## [Task instructions]
Among the records that follow, count the lines with the string "pixel"; report only that count.

## [Records provided]
■ ■ ■ ■ ■ ■ ■
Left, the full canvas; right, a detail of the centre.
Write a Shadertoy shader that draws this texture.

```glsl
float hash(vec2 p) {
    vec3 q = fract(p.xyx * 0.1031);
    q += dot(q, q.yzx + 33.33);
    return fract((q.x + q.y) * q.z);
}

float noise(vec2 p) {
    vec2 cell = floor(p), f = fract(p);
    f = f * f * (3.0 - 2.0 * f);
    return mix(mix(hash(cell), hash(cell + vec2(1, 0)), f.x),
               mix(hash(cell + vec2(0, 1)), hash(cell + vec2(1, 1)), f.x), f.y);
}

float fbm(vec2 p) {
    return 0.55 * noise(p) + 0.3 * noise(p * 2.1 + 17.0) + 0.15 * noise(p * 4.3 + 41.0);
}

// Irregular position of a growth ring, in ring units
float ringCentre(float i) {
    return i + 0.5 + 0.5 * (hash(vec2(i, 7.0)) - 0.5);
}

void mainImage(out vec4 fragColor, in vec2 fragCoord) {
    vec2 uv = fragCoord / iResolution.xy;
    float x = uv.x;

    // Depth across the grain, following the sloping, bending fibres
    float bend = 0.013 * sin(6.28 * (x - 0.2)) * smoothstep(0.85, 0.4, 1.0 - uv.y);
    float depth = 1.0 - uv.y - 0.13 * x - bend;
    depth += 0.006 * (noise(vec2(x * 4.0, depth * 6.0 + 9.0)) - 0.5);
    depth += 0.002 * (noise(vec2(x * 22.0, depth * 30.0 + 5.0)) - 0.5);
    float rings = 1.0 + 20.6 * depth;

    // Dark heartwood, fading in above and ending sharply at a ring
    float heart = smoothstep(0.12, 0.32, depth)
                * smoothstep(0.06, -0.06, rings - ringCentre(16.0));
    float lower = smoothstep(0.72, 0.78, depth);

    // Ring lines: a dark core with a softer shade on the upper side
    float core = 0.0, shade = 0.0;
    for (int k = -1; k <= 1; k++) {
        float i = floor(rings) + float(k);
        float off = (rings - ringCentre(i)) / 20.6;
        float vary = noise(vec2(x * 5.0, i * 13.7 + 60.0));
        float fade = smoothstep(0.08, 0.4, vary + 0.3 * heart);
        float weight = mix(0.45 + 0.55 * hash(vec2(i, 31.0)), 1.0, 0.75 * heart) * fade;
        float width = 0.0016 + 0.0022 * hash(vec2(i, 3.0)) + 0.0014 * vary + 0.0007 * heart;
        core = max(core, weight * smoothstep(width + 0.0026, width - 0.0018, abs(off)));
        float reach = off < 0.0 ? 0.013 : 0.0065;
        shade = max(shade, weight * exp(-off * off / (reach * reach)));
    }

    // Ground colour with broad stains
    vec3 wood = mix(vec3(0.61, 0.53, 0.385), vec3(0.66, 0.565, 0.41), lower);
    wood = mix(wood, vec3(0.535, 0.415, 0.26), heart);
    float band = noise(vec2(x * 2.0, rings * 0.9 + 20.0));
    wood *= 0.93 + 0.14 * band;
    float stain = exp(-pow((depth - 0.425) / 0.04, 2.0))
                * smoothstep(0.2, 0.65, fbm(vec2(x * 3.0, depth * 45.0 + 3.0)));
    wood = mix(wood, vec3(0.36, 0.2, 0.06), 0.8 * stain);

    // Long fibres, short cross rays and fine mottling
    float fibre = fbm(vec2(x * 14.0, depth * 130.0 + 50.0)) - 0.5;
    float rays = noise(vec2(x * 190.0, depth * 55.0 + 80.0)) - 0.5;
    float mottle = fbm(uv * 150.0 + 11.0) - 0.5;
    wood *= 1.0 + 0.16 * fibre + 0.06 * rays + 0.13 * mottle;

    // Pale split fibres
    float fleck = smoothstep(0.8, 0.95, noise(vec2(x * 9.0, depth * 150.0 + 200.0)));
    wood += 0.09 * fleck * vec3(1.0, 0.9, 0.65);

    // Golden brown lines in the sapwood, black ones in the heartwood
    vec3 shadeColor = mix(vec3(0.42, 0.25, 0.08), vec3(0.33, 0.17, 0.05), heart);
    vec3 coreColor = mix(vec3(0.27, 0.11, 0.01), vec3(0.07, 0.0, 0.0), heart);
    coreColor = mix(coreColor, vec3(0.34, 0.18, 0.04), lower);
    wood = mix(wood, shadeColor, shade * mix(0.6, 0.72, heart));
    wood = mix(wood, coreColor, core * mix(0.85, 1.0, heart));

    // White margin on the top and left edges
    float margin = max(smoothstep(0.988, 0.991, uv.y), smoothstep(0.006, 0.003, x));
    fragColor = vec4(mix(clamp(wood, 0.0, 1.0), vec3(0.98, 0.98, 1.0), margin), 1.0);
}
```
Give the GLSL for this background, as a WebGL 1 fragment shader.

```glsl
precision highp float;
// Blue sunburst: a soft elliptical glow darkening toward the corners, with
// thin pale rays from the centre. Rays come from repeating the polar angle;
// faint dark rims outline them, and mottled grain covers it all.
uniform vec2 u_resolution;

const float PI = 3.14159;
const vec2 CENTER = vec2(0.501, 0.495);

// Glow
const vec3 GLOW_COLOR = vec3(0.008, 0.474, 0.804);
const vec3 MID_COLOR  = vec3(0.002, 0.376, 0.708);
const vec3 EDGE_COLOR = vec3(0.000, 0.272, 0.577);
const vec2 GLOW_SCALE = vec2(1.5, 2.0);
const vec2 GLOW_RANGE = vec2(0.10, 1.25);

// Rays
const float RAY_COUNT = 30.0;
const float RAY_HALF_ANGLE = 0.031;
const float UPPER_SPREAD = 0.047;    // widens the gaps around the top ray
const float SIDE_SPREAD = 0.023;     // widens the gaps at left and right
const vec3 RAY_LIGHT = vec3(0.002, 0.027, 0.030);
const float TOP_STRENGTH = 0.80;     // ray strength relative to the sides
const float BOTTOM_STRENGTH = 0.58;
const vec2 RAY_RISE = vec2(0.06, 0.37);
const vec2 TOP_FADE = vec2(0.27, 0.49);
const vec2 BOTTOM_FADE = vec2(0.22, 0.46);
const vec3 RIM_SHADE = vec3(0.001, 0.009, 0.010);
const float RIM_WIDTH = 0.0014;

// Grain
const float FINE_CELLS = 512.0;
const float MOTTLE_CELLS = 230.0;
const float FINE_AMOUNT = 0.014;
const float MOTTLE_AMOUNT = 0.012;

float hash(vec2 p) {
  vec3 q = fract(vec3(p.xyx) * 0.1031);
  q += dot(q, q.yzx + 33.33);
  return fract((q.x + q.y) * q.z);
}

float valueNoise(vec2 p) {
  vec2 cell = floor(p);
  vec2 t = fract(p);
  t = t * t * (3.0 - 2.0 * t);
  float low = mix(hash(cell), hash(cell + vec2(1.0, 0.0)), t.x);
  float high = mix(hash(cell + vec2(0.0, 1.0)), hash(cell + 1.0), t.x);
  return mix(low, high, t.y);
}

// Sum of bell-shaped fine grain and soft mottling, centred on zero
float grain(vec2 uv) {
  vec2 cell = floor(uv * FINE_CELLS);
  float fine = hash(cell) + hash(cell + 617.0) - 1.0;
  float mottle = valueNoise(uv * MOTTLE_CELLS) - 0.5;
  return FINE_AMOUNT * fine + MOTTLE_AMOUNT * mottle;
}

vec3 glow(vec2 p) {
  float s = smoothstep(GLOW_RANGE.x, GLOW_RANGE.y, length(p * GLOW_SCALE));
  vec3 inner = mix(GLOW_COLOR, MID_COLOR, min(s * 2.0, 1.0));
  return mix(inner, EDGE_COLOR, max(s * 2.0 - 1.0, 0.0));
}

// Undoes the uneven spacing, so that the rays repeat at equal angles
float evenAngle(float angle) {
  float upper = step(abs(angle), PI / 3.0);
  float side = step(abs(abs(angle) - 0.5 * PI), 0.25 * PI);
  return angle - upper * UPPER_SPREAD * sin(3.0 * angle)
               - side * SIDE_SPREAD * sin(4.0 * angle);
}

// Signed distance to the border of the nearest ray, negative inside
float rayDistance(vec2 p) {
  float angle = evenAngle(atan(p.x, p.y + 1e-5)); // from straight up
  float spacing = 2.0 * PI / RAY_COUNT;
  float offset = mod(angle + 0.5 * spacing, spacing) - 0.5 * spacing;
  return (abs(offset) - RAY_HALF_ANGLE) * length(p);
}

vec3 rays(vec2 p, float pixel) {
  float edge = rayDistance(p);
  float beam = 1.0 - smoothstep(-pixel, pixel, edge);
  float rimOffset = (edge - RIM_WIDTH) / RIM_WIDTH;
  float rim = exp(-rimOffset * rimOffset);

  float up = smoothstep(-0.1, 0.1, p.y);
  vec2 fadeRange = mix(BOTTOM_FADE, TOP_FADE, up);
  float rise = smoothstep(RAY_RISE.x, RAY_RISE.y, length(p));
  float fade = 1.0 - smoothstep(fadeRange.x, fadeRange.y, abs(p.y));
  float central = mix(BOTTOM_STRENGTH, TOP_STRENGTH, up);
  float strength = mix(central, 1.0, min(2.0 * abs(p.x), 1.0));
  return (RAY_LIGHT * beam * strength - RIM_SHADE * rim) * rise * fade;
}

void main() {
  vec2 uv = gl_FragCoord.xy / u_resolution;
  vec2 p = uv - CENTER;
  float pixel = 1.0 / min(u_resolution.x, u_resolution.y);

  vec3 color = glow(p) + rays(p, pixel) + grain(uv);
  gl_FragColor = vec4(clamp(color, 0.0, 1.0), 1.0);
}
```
■ ■ ■ ■ ■ ■ ■
## [Exercise output]
4